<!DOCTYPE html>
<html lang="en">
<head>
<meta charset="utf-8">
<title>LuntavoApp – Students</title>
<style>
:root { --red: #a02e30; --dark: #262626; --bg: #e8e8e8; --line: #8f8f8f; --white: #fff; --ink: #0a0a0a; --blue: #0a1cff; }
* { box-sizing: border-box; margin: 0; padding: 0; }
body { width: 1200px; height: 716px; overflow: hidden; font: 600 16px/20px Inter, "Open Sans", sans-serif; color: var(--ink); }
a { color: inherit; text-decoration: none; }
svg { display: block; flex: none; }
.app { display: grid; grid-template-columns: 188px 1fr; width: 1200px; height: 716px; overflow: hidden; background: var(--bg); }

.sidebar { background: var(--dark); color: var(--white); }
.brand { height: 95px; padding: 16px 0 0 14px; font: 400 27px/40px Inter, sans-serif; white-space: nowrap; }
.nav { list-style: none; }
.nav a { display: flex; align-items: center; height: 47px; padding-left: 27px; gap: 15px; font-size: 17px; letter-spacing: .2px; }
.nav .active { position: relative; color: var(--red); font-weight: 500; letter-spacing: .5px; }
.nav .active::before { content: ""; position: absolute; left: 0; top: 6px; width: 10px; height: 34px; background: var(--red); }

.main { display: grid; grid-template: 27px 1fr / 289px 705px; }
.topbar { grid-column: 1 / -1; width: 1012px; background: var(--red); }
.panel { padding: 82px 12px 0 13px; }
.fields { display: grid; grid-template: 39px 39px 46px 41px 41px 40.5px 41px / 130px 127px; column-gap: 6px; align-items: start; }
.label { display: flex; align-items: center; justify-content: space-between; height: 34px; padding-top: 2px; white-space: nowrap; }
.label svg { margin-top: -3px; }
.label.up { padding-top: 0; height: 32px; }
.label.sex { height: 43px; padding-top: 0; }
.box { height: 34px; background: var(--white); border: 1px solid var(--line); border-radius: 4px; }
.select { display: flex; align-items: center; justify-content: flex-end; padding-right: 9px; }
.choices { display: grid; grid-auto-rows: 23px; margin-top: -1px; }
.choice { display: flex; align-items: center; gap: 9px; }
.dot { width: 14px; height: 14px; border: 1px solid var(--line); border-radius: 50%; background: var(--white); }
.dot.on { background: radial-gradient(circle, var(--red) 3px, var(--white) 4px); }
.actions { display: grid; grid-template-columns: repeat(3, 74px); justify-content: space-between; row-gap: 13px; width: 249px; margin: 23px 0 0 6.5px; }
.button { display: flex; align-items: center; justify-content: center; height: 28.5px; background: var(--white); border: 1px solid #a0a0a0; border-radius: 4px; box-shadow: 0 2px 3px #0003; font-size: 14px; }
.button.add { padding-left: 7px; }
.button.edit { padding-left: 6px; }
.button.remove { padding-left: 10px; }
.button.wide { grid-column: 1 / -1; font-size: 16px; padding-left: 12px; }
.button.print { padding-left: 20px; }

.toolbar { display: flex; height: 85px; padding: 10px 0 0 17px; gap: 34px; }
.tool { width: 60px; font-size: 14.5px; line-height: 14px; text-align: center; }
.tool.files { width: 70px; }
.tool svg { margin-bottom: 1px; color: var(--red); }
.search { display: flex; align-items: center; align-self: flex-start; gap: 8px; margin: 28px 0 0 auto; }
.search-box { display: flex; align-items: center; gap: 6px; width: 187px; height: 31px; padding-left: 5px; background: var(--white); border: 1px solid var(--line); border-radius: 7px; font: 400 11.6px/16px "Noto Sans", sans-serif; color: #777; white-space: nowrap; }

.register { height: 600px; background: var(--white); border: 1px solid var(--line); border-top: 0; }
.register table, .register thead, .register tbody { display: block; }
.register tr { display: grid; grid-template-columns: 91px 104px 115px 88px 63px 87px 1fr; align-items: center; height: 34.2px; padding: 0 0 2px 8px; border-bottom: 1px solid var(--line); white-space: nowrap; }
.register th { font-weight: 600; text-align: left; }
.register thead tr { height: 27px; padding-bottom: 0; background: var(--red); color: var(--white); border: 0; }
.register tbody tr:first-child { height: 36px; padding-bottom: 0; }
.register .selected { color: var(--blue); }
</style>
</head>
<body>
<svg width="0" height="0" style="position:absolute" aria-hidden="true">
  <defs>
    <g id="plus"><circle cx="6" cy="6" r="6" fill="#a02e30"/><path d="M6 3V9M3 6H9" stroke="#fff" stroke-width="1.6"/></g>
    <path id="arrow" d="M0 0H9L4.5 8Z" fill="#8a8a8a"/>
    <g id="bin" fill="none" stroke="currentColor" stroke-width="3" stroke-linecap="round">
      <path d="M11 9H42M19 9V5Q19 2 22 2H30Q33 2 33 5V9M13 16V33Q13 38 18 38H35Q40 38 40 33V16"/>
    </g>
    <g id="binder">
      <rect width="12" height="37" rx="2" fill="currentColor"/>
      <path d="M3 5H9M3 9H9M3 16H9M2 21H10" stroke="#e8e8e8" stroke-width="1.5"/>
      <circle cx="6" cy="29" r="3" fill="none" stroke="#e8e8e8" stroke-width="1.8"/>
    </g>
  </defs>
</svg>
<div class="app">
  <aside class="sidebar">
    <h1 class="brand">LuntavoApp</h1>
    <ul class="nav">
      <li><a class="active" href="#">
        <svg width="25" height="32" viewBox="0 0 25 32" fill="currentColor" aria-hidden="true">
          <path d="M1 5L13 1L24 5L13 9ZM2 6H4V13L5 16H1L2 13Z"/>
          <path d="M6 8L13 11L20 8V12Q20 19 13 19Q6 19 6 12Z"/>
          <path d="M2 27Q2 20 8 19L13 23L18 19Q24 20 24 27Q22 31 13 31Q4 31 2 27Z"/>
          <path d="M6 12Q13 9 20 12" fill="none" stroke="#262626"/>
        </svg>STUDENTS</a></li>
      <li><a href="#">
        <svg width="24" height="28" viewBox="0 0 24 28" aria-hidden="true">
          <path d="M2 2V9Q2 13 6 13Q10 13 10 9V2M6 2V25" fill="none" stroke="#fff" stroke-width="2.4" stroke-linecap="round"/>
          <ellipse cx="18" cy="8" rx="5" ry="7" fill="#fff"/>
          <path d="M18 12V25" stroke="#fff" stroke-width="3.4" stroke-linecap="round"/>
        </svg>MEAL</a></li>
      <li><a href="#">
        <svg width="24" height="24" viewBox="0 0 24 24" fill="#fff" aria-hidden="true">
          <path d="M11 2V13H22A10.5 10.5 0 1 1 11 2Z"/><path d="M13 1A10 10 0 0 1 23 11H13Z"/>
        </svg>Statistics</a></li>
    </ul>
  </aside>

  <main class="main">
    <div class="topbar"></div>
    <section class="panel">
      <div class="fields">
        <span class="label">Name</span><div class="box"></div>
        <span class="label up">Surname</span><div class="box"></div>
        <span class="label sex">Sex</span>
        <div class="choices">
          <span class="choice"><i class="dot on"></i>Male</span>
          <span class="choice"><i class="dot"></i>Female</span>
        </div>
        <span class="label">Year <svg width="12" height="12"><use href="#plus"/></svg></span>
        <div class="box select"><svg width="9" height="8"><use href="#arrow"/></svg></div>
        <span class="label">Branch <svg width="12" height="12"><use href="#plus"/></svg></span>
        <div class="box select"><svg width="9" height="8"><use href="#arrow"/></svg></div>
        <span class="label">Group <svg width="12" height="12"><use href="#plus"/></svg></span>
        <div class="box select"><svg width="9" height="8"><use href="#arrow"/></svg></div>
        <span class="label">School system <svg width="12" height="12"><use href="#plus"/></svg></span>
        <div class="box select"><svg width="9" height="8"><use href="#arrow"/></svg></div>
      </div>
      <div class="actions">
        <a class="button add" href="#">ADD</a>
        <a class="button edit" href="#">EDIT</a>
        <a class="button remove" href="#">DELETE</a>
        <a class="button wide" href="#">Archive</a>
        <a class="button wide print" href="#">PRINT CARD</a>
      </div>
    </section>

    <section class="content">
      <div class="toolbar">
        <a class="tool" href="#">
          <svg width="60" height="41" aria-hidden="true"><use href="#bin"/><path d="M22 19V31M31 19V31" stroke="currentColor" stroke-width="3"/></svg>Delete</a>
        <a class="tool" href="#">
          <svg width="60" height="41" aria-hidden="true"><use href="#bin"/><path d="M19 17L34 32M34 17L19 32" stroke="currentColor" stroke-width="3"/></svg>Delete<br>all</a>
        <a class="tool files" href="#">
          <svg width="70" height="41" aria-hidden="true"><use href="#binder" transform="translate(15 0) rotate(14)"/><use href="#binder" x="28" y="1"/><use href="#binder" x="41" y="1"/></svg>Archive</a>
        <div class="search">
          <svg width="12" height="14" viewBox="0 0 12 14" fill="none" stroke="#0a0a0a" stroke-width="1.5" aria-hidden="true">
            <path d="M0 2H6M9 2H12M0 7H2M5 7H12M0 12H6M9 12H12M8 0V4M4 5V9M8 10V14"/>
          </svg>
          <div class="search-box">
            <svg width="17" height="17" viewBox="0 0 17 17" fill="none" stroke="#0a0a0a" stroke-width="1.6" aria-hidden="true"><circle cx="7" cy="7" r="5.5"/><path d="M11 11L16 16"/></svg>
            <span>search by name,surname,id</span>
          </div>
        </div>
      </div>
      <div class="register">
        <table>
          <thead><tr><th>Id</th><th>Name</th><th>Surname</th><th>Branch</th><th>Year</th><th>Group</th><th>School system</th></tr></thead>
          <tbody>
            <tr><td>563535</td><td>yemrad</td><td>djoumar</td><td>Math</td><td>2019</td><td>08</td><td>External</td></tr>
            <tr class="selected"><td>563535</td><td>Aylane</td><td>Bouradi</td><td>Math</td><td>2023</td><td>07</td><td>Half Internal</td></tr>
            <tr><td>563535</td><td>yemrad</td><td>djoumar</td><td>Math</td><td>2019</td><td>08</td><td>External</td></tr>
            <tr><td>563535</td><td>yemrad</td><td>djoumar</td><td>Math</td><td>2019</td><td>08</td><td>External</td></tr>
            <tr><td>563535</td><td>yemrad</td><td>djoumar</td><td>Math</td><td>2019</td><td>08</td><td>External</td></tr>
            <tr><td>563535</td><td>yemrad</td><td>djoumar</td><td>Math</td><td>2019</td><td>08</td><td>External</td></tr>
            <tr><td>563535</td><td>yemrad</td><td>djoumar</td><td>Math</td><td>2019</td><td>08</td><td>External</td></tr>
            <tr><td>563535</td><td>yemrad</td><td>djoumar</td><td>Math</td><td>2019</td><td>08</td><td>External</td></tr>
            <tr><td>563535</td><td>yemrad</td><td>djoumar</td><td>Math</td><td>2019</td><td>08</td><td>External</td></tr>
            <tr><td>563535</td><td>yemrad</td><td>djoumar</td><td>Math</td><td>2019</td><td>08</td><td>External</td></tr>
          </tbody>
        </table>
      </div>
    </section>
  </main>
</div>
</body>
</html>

Exercise: Restate, word for word and with nothing added, the lines from the beginning of the records above through the line that contains "grid; grid-template: 39px".

Reply to the exercise:
<!DOCTYPE html>
<html lang="en">
<head>
<meta charset="utf-8">
<title>LuntavoApp – Students</title>
<style>
:root { --red: #a02e30; --dark: #262626; --bg: #e8e8e8; --line: #8f8f8f; --white: #fff; --ink: #0a0a0a; --blue: #0a1cff; }
* { box-sizing: border-box; margin: 0; padding: 0; }
body { width: 1200px; height: 716px; overflow: hidden; font: 600 16px/20px Inter, "Open Sans", sans-serif; color: var(--ink); }
a { color: inherit; text-decoration: none; }
svg { display: block; flex: none; }
.app { display: grid; grid-template-columns: 188px 1fr; width: 1200px; height: 716px; overflow: hidden; background: var(--bg); }

.sidebar { background: var(--dark); color: var(--white); }
.brand { height: 95px; padding: 16px 0 0 14px; font: 400 27px/40px Inter, sans-serif; white-space: nowrap; }
.nav { list-style: none; }
.nav a { display: flex; align-items: center; height: 47px; padding-left: 27px; gap: 15px; font-size: 17px; letter-spacing: .2px; }
.nav .active { position: relative; color: var(--red); font-weight: 500; letter-spacing: .5px; }
.nav .active::before { content: ""; position: absolute; left: 0; top: 6px; width: 10px; height: 34px; background: var(--red); }

.main { display: grid; grid-template: 27px 1fr / 289px 705px; }
.topbar { grid-column: 1 / -1; width: 1012px; background: var(--red); }
.panel { padding: 82px 12px 0 13px; }
.fields { display: grid; grid-template: 39px 39px 46px 41px 41px 40.5px 41px / 130px 127px; column-gap: 6px; align-items: start; }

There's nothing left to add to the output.